Why You Should Think Twice About Wanting To Be Famous

Being ‘someone’ comes at a dangerous cost in 2020

MAFS 2020
MAFS 2020

You can’t be a name everyone knows on television, or on any screen for that matter, in 2020 without being the subject of the public’s best and worst opinions.

Social media has given rise to people power like no other medium: it’s allowed reality show contestants to go from being former unknowns to morph into some of Instagram’s most powerful people, with enough followers to fill stadiums time and time again. The wider media, in turn, has thrived off the ability to gain leverage from public adoration or outrage for those who we consider famous.

Every single one of us is privy to the level of scrutiny our country’s most recognisable faces confront each day – yet it doesn’t seem to have scared us away pursuing the commonly held desire to be a household name. Curiously, it’s had the opposite affect.

Almost one in three millennials would rather be famous than a lawyer, and one in four would take fame over a career as a doctor. It’s becoming abundantly clear that as we witness the rise of the gig economy and influencer marketing, the hope to earn six-figures a year has morphed with the wish to be famous, producing a career path that is rivalling what we traditionally know to be high-paying, highly respected occupations.

Reality shows have quickly become the vehicle of choice for a quick trip to fame. Former contestants now boast some of the most popular profiles on Instagram. This go on TV, get famous, make money pattern emerges every year from Aussie television, but there’s another part of this cycle that seemingly gets washed out in the allure of having thousands of new admirers (and dollars).

Last year, Abbie Chatfield was perhaps the country’s most talked about face on TV. She was mercilessly taunted by the public for her open expressions of her sexuality and villainous portrayal, receiving death threats and messages that told her she ‘should have been aborted.’ After the show’s finale aired, and it was revealed the Chatfield walked away from the show as its runner-up, she revealed that the immense backlash brokered some ‘really extreme suicidal thoughts’ within her.

Chatfield has ultimately come out on top of her critics, with over a hundred thousand Instagram followers who embrace her commitment to being her authentic self, including her identification as a feminist.

But we know that the damage being a famous face in the age of social media can push others to do what Chatfield didn’t. Just two weeks ago, popular U.K. personality Caroline Flack was found dead in her apartment after facing a dramatic fall from grace at the hands of the public and the media, who stoned her publicly for her assault charge against her partner; her pleas for understanding in the charge’s wake fell on deaf ears.

Her death is not an isolated incident – 38 reality show contestants and stars are said to have died following their appearances on television.

Such immense tragedy begs the question: what do we still find appealing about fame in the digital age?

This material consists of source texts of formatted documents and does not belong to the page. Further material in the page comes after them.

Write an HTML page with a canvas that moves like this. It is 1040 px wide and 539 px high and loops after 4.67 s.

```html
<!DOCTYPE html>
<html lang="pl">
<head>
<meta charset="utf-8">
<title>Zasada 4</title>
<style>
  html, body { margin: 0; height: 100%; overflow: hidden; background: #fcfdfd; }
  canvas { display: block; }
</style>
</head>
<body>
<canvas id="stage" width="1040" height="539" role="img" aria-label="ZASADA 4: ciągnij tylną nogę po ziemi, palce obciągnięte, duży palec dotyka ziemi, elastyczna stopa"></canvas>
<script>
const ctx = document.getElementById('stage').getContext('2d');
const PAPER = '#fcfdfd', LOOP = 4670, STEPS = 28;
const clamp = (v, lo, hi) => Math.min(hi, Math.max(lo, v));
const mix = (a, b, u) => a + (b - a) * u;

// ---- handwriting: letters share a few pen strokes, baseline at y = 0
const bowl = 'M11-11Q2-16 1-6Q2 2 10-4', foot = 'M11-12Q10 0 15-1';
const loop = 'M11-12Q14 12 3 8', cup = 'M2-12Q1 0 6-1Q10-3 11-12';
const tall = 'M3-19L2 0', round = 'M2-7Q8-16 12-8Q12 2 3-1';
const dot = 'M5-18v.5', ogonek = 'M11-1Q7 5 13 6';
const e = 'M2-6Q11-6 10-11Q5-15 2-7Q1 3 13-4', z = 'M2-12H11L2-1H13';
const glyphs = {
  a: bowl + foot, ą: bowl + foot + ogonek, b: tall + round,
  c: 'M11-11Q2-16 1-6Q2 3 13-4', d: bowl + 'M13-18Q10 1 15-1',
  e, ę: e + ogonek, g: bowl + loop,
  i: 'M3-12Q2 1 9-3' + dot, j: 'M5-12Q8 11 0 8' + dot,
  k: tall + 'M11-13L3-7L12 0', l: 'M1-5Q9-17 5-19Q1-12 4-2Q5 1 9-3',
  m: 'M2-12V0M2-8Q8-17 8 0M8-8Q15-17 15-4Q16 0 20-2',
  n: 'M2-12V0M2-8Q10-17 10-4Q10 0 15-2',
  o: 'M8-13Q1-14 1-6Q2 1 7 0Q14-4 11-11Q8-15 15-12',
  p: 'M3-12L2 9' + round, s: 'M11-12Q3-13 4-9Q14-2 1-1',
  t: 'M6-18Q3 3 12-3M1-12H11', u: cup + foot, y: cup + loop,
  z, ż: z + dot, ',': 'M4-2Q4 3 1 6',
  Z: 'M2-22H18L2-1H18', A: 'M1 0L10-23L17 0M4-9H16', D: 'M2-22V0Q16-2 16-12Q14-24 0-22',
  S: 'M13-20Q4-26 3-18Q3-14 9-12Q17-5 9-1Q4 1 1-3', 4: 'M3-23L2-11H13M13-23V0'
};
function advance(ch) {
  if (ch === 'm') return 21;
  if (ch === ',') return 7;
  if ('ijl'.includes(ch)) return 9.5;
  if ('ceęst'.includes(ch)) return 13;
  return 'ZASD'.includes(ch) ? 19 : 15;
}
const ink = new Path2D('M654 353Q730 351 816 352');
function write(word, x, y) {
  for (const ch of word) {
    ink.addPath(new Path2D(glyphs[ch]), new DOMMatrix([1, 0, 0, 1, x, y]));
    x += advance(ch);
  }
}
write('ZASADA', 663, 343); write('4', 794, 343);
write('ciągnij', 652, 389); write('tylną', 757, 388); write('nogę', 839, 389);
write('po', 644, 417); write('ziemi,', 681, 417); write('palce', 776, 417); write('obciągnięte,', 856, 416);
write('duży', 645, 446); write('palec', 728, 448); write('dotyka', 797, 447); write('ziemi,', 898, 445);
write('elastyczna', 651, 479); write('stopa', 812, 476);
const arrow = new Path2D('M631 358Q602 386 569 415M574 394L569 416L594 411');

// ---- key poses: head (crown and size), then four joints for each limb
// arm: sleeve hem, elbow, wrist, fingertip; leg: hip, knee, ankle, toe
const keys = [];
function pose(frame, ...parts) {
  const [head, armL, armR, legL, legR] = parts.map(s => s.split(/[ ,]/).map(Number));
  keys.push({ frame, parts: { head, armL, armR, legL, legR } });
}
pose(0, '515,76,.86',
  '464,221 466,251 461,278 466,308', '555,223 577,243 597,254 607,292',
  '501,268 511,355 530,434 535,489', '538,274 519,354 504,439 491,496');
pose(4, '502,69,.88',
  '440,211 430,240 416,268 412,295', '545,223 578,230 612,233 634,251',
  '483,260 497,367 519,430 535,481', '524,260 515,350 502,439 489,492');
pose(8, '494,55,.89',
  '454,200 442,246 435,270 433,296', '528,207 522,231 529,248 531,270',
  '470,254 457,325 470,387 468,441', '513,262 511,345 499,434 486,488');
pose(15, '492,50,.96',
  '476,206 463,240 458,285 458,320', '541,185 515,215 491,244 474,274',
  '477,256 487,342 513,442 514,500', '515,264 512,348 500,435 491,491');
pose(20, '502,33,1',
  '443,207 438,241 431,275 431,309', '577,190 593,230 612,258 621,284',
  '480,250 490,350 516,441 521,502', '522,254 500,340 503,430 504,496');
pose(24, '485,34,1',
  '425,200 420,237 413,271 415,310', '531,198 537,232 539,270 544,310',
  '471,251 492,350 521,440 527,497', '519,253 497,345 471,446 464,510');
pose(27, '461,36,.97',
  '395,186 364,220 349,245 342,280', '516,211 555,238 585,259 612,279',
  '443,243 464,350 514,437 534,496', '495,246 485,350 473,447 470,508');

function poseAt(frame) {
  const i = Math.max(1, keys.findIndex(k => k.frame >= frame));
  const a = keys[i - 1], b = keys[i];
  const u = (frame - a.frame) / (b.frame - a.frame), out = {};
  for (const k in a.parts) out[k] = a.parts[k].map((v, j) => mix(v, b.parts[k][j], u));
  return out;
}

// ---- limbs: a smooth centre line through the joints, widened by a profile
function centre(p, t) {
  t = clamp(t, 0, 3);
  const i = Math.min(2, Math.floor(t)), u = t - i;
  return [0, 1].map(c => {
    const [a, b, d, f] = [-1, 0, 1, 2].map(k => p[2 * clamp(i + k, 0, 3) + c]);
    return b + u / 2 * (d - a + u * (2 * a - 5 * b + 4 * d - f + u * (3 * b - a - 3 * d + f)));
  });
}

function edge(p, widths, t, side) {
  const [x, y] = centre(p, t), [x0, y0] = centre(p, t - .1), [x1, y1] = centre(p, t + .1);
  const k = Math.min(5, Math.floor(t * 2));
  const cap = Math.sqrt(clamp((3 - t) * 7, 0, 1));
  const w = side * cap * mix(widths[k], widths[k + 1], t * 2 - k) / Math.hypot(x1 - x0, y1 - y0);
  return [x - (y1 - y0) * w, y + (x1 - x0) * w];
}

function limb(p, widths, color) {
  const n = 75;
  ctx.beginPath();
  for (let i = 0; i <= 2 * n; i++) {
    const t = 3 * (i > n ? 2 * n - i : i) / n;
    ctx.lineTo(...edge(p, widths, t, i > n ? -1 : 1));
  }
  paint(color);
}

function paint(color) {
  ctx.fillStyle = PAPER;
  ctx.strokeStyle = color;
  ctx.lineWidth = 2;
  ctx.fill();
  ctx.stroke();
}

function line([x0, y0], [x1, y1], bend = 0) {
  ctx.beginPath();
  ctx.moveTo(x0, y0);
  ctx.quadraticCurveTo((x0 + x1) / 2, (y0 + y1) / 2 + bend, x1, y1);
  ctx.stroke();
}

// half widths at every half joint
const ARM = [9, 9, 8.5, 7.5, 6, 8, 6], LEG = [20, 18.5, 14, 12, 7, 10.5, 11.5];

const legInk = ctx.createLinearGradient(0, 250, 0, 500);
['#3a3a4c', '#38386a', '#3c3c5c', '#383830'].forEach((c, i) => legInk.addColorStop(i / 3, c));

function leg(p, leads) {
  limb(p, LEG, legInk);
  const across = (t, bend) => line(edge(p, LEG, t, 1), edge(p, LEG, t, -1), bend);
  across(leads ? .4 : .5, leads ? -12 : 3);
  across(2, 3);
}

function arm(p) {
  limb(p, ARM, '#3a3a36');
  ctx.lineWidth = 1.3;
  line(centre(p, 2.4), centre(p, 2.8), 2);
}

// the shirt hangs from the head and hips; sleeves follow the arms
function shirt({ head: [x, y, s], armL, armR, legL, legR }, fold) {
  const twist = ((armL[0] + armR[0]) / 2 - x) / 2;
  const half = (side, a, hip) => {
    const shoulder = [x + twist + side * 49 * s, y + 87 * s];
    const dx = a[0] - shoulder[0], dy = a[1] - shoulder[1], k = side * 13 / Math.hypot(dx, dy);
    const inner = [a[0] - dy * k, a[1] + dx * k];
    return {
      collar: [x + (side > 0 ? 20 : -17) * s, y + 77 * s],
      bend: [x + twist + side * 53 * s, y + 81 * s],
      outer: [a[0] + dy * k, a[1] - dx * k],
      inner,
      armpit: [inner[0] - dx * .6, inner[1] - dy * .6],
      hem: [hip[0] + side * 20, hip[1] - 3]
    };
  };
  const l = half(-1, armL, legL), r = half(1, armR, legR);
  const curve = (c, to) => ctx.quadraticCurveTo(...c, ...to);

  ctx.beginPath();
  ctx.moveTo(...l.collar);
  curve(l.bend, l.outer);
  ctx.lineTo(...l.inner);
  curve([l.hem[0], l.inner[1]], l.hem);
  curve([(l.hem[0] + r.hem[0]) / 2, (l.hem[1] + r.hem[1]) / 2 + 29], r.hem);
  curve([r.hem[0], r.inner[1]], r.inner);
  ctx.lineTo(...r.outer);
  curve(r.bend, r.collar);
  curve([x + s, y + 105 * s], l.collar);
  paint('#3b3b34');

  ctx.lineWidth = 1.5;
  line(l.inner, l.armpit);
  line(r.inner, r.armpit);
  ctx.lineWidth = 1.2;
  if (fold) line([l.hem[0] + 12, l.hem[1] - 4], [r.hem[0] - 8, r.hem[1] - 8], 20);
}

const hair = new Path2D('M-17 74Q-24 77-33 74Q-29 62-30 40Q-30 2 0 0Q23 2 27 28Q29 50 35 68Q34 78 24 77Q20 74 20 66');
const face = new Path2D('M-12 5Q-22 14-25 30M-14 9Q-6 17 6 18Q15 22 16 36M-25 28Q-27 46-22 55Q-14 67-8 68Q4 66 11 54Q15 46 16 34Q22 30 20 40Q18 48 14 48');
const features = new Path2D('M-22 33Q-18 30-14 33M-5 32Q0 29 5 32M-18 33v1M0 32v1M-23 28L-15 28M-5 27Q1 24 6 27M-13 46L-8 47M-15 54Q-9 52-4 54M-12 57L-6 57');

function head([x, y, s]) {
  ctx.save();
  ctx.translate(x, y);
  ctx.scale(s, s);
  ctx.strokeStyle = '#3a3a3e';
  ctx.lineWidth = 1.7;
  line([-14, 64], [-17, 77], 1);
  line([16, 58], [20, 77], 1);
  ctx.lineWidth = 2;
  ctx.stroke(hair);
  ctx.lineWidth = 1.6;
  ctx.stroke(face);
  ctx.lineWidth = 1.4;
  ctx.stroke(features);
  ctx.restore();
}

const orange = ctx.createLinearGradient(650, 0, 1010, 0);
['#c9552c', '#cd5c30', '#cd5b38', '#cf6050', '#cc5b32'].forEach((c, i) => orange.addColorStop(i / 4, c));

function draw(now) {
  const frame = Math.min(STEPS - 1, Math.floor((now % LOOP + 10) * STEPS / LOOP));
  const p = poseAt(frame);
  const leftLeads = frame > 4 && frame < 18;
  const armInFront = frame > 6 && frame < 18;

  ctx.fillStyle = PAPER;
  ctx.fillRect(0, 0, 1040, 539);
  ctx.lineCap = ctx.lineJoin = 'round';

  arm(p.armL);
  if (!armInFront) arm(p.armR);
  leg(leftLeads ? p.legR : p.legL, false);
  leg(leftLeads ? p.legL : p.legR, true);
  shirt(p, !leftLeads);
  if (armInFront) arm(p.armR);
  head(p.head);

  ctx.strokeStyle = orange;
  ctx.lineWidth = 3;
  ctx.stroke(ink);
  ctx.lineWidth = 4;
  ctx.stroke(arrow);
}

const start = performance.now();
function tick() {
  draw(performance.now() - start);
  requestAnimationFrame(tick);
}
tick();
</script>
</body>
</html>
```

Social media is proving to be the ultimate double-edged sword in this relentless cycle we as a society continue to progress through – we gasp in shock horror at how someone on the receiving end of thousands of hateful messages, many condemning them to death, could’ve been pushed to end their own life, while lusting after the glamorous lives that influencers put on display via their Instagram grids.

We’re not getting any kinder, not learning from these horrifying consequences of our unchecked ability to say what we like about the faces on our TV. Only days ago did an episode of Married At First Sight air that see contestant Hayley brush her teeth with a toothbrush her partner had scrubbed a toilet with. God only knows what that would do to someone’s self worth, and yet it aired on national television for millions of Australians to view, and be entertained by.

People will say this is a turning point, but if the deaths of 39 people were said to be the same, and nothing changed before this incident played out, it’s incredibly hard to believe that we’re going to change the way we respond and comment on the actions of those who we know and love – or hate. Eventually, though, we have make this matter a serious point of public discussion.

Are we so overwhelmingly driven to achieve fame that we’re willing to put our lives on the line? It’s each to their own. But if you want to have your cake and eat it too, start encouraging more kindness and consideration within our keyboard-wielding society – otherwise your newfound fame and fortune may very well be downtrodden by an army of critics.

SHARE
Previous articleIn The Frame With Regent Gallery
Next articleCrowne Plaza: The Most Enviable Stay in Auckland
Elli Murphy is a Law/Arts student, born and bred in Melbourne, with a passion for creative communication/media, politics and policy change. Her overt childhood confidence first led her to journalism after discovering that acting wasn’t the only way to get in front of a camera. While a camera is not now vital to her plans, she aims to work towards a career in media presenting and long-form writing. Her hobbies include cooing over dogs, chocolate-eating, podcast-listening and cooking.